This week, I thought I’d expand on John’s topic, because coming up with names is only part of the problem. You’ve cleared the choosing names for your characters hurdle. But there are pitfalls to avoid so you don’t confuse your readers.

A tip I picked up at a workshop was the reminder that the characters should sound like their parents named them, not you.

Major warning: Names shouldn’t be too similar to other characters in the book.

This mean no Jane and Jake, or Mick and Mack, or Michael and Michelle—and that includes nicknames. If everyone calls Michael Mike, and there’s another character named Norman, but Norman’s last name is MacDonald and everyone calls him Mac, then you’re setting things up for reader confusion. I recently read a book where the author had fixated on the letter B for character names, and these were major players, not bit parts. I don’t think I ever got them straight.

Many readers see the first few letters of a character’s name and connect it to whatever image they’ve created for that character. Your character might be named Anastasia, but the reader might be thinking “The blonde woman with the A name.”

So, how do you keep track so you don’t confuse or frustrate your readers? Here’s my system.

The late Jeremiah Healy prefaced one of his workshops with a very vocal complaint about character names in books. He said, “How hard is it to take a sheet of paper, write the alphabet in two columns, and then put first names in one, last names in the other?”

Now that we’re using computers, instead of a sheet of paper, I use a simple Excel spreadsheet. When I name a character, I fill in a blank field in the appropriate line. This lets me see at a glance when I start to fixate on a letter. I hadn’t been to Healy’s workshop when I wrote What’s in a Name? but when rights reverted to me, I used the spreadsheet and was shocked at what I’d discovered. THREE characters named Hank? Okay, only two, but the third was Henry “but you can call me Hank.” I still haven’t forgiven my then editor for that one.

This is what I found when I went through the book:
(You can click to enlarge the images)

Character NamingIn addition to making minor revisions to the text, you can be sure I updated the character names. Here’s the “after” spreadsheet.

Character Naming TipsOther considerations. Foreign names might be realistic, but what if a reader is unfamiliar with the name, or its pronunciation? One of my critique partners wrote a book with a family of Irish descent, and she’s calling one of the characters Siobhan. (If I were naming a character that, the first thing I’d do would be to set up an auto correct, because I’d probably spell it wrong more often than not.) But typing it right is the author’s problem, not the reader’s. Do you know how to pronounce Siobhan? (shi-VAWN) If the author tells you, when you see the word do you “hear it” or is it strictly a visual?

(With apologies to Brother Gilstrap, I never see/hear his character Venice as Ven-EE-chay, no matter that he’s made the pronunciation clear. To me, she’s “Not Venice” in my head.)

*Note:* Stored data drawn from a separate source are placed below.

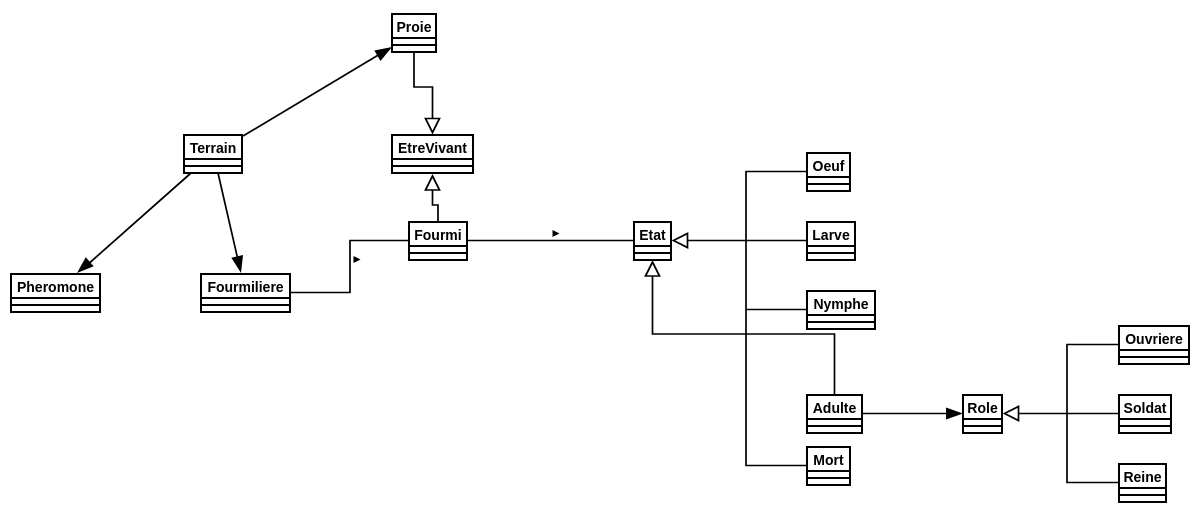
<!DOCTYPE html>
<html lang="fr">
<head>
<meta charset="utf-8">
<title>Diagramme de classes</title>
<style>
:root { --paper: #fff; --ink: #000; --rule: 2px solid var(--ink); }
* { box-sizing: border-box; margin: 0; padding: 0; }
html, body { width: 1200px; height: 516px; overflow: hidden; background: var(--paper); }
.diagram { position: relative; width: 1200px; height: 516px; color: var(--ink); }
.links { position: absolute; inset: 0; display: block; }
.links .line { fill: none; stroke: var(--ink); stroke-width: 1.7; }
.links .hollow { fill: var(--paper); stroke: var(--ink); stroke-width: 1.7; }
.links .solid { fill: var(--ink); }
.class {
  position: absolute; left: var(--x); top: var(--y); width: var(--w); height: 40px;
  display: grid; grid-template-rows: 22px 7px 7px;
  background: var(--paper); border: var(--rule);
}
.class h2 {
  font: bold 14px/19px "Liberation Sans", Arial, sans-serif;
  padding-top: 3px; text-align: center; white-space: nowrap;
}
.class .attributes, .class .operations { border-top: var(--rule); }
</style>
</head>
<body>
<main class="diagram">
  <svg class="links" width="1200" height="516" viewBox="0 0 1200 516" aria-hidden="true">
    <defs>
      <polygon id="arrow" class="solid" points="0,0 -17,-6 -17,6"/>
      <polygon id="inherit" class="hollow" points="0,0 -14,-7 -14,7"/>
      <polygon id="reading" class="solid" points="0,0 7,3.5 0,7"/>
    </defs>
    <g class="line">
      <path d="M243 136L380 54"/>
      <path d="M191 173L86 266"/>
      <path d="M218 173L238 260"/>
      <path d="M414 52V87H432.500V120"/>
      <path d="M438 222V205H432.500V188"/>
      <path d="M290 292.500H350V240.500H409"/>
      <path d="M467 240.500H634"/>
      <path d="M686 240.500H807"/>
      <path d="M807 171.500H746V465.500H807"/>
      <path d="M746 309.500H807"/>
      <path d="M834.500 395V334H652.500V274"/>
      <path d="M862 413.500H950"/>
      <path d="M1017 413.500H1119"/>
      <path d="M1119 344.500H1067V482.500H1119"/>
    </g>
    <use href="#arrow" transform="translate(392 47) rotate(-31)"/>
    <use href="#arrow" transform="translate(77 273) rotate(138.500)"/>
    <use href="#arrow" transform="translate(241 273) rotate(77)"/>
    <use href="#arrow" transform="translate(963 413.500)"/>
    <use href="#inherit" transform="translate(432.500 132.500) rotate(90)"/>
    <use href="#inherit" transform="translate(432.500 176) rotate(-90)"/>
    <use href="#inherit" transform="translate(652.500 262) rotate(-90)"/>
    <use href="#inherit" transform="translate(673.500 240.500) rotate(180)"/>
    <use href="#inherit" transform="translate(1004.500 413.500) rotate(180)"/>
    <use href="#reading" x="552.500" y="230"/>
    <use href="#reading" x="353.500" y="256"/>
  </svg>

  <section class="class" style="--x:391px;--y:13px;--w:46px"><h2>Proie</h2><div class="attributes"></div><div class="operations"></div></section>
  <section class="class" style="--x:183px;--y:134px;--w:60px"><h2>Terrain</h2><div class="attributes"></div><div class="operations"></div></section>
  <section class="class" style="--x:391px;--y:134px;--w:83px"><h2>EtreVivant</h2><div class="attributes"></div><div class="operations"></div></section>
  <section class="class" style="--x:408px;--y:221px;--w:60px"><h2>Fourmi</h2><div class="attributes"></div><div class="operations"></div></section>
  <section class="class" style="--x:10px;--y:273px;--w:91px"><h2>Pheromone</h2><div class="attributes"></div><div class="operations"></div></section>
  <section class="class" style="--x:200px;--y:273px;--w:91px"><h2>Fourmiliere</h2><div class="attributes"></div><div class="operations"></div></section>
  <section class="class" style="--x:633px;--y:221px;--w:39px"><h2>Etat</h2><div class="attributes"></div><div class="operations"></div></section>
  <section class="class" style="--x:806px;--y:152px;--w:45px"><h2>Oeuf</h2><div class="attributes"></div><div class="operations"></div></section>
  <section class="class" style="--x:806px;--y:221px;--w:50px"><h2>Larve</h2><div class="attributes"></div><div class="operations"></div></section>
  <section class="class" style="--x:806px;--y:290px;--w:70px"><h2>Nymphe</h2><div class="attributes"></div><div class="operations"></div></section>
  <section class="class" style="--x:806px;--y:394px;--w:57px"><h2>Adulte</h2><div class="attributes"></div><div class="operations"></div></section>
  <section class="class" style="--x:806px;--y:446px;--w:45px"><h2>Mort</h2><div class="attributes"></div><div class="operations"></div></section>
  <section class="class" style="--x:962px;--y:394px;--w:41px"><h2>Role</h2><div class="attributes"></div><div class="operations"></div></section>
  <section class="class" style="--x:1118px;--y:325px;--w:72px"><h2>Ouvriere</h2><div class="attributes"></div><div class="operations"></div></section>
  <section class="class" style="--x:1118px;--y:394px;--w:54px"><h2>Soldat</h2><div class="attributes"></div><div class="operations"></div></section>
  <section class="class" style="--x:1118px;--y:463px;--w:49px"><h2>Reine</h2><div class="attributes"></div><div class="operations"></div></section>
</main>
</body>
</html>
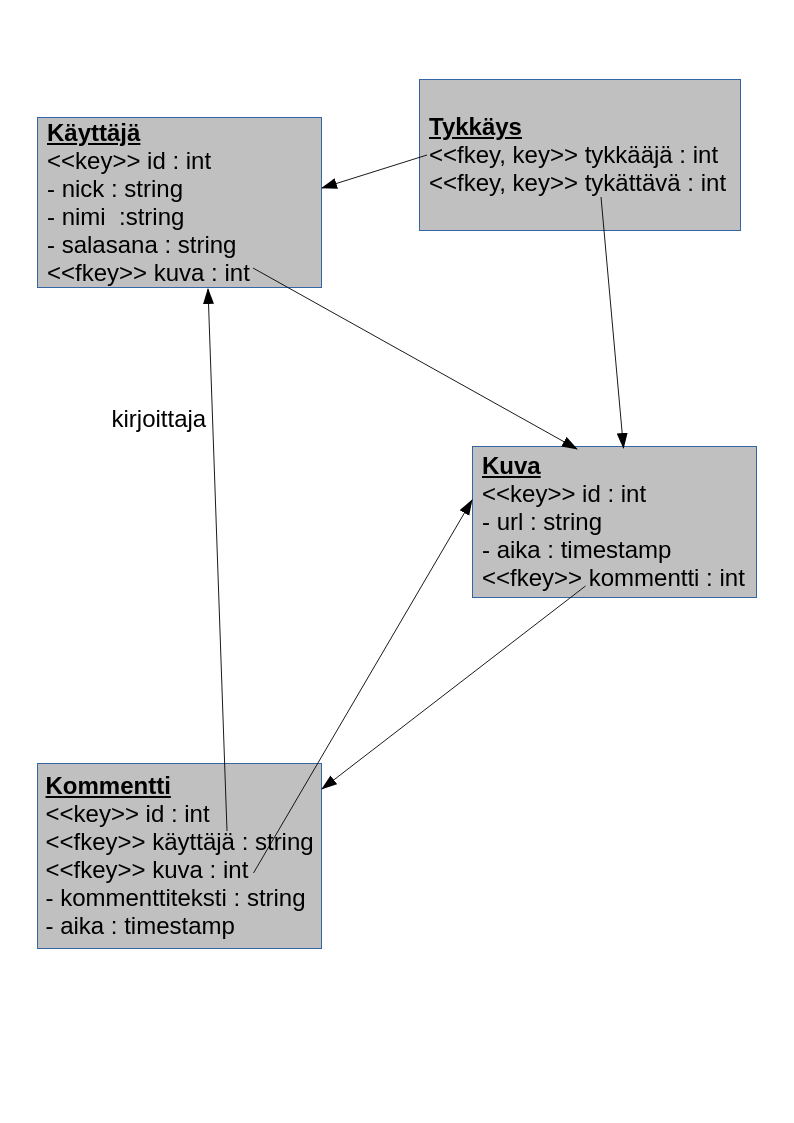
<!DOCTYPE html>
<html lang="fi">
<head>
<meta charset="utf-8">
<title>Tietokantakaavio</title>
<style>
:root {
  --paper: #ffffff;
  --ink: #000000;
  --entity-fill: #c0c0c0;
  --entity-border: #3465a4;
}
* { box-sizing: border-box; margin: 0; padding: 0; }
body { width: 794px; height: 1123px; overflow: hidden; background: var(--paper); }
.diagram {
  position: relative;
  width: 794px;
  height: 1123px;
  overflow: hidden;
  color: var(--ink);
  font: 24px/28px "Liberation Sans", Arial, sans-serif;
}
.entity {
  position: absolute;
  display: flex;
  flex-direction: column;
  justify-content: center;
  padding-left: 9px;
  background: var(--entity-fill);
  border: 1px solid var(--entity-border);
}
.entity h2 { font-size: 24px; line-height: 28px; font-weight: 700; text-decoration: underline; }
.entity ul { list-style: none; }
.entity li { height: 28px; white-space: pre; }
.user { left: 37px; top: 117px; width: 285px; height: 171px; }
.like { left: 419px; top: 79px; width: 322px; height: 152px; }
.image { left: 472px; top: 446px; width: 285px; height: 152px; }
.comment { left: 37px; top: 763px; width: 285px; height: 186px; padding-left: 7.5px; }
.relation-label { position: absolute; left: 111.5px; top: 405px; }
.relations { position: absolute; left: 0; top: 0; }
.relations line { stroke: var(--ink); stroke-width: 0.9; marker-end: url(#arrowhead); }
.relations polygon { fill: var(--ink); }
</style>
</head>
<body>
<main class="diagram">
  <section class="entity user">
    <h2>Käyttäjä</h2>
    <ul>
      <li>&lt;&lt;key&gt;&gt; id : int</li>
      <li>- nick : string</li>
      <li>- nimi  :string</li>
      <li>- salasana : string</li>
      <li>&lt;&lt;fkey&gt;&gt; kuva : int</li>
    </ul>
  </section>

  <section class="entity like">
    <h2>Tykkäys</h2>
    <ul>
      <li>&lt;&lt;fkey, key&gt;&gt; tykkääjä : int</li>
      <li>&lt;&lt;fkey, key&gt;&gt; tykättävä : int</li>
    </ul>
  </section>

  <section class="entity image">
    <h2>Kuva</h2>
    <ul>
      <li>&lt;&lt;key&gt;&gt; id : int</li>
      <li>- url : string</li>
      <li>- aika : timestamp</li>
      <li>&lt;&lt;fkey&gt;&gt; kommentti : int</li>
    </ul>
  </section>

  <section class="entity comment">
    <h2>Kommentti</h2>
    <ul>
      <li>&lt;&lt;key&gt;&gt; id : int</li>
      <li>&lt;&lt;fkey&gt;&gt; käyttäjä : string</li>
      <li>&lt;&lt;fkey&gt;&gt; kuva : int</li>
      <li>- kommenttiteksti : string</li>
      <li>- aika : timestamp</li>
    </ul>
  </section>

  <p class="relation-label">kirjoittaja</p>

  <svg class="relations" width="794" height="1123" viewBox="0 0 794 1123" aria-hidden="true">
    <defs>
      <marker id="arrowhead" markerUnits="userSpaceOnUse" markerWidth="16" markerHeight="12" refX="15" refY="6" orient="auto">
        <polygon points="0,0.5 16,6 0,11.5"/>
      </marker>
    </defs>
    <line class="like-to-user" x1="427" y1="155" x2="322" y2="188"/>
    <line class="like-to-image" x1="601" y1="197" x2="623.5" y2="448"/>
    <line class="user-to-image" x1="253" y1="268" x2="577" y2="449"/>
    <line class="image-to-comment" x1="585.5" y1="586" x2="322" y2="789"/>
    <line class="comment-to-image" x1="253.5" y1="873" x2="472" y2="500"/>
    <line class="comment-to-user" x1="227" y1="831" x2="208" y2="289"/>
  </svg>
</main>
</body>
</html>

And then, there’s a whole new set of problems. Audiobooks. When I started to put my books into audio, I had to focus on what things sound like as well as look like. In my third Triple-D Ranch book, the heroine’s ex-husband’s name is Seth. Her sister’s name is Bethany. They don’t look very similar on the page, but when spoken, I’m concerned that they’ll sound too much alike, especially if they’re in the same sentence. Or even paragraph. I don’t want my narrator stumbling (or calling them both Sethany).

All right, TKZers. Share your tips for keeping track of character names.


Trusting Uncertainty by Terry OdellNow available for Preorder. Trusting Uncertainty, Book 10 in the Blackthorne, Inc. series.
You can’t go back and fix the past. Moving on means moving forward.


Terry Odell is an award-winning author of Mystery and Romantic Suspense, although she prefers to think of them all as “Mysteries with Relationships.” Follow her on Facebook and Twitter.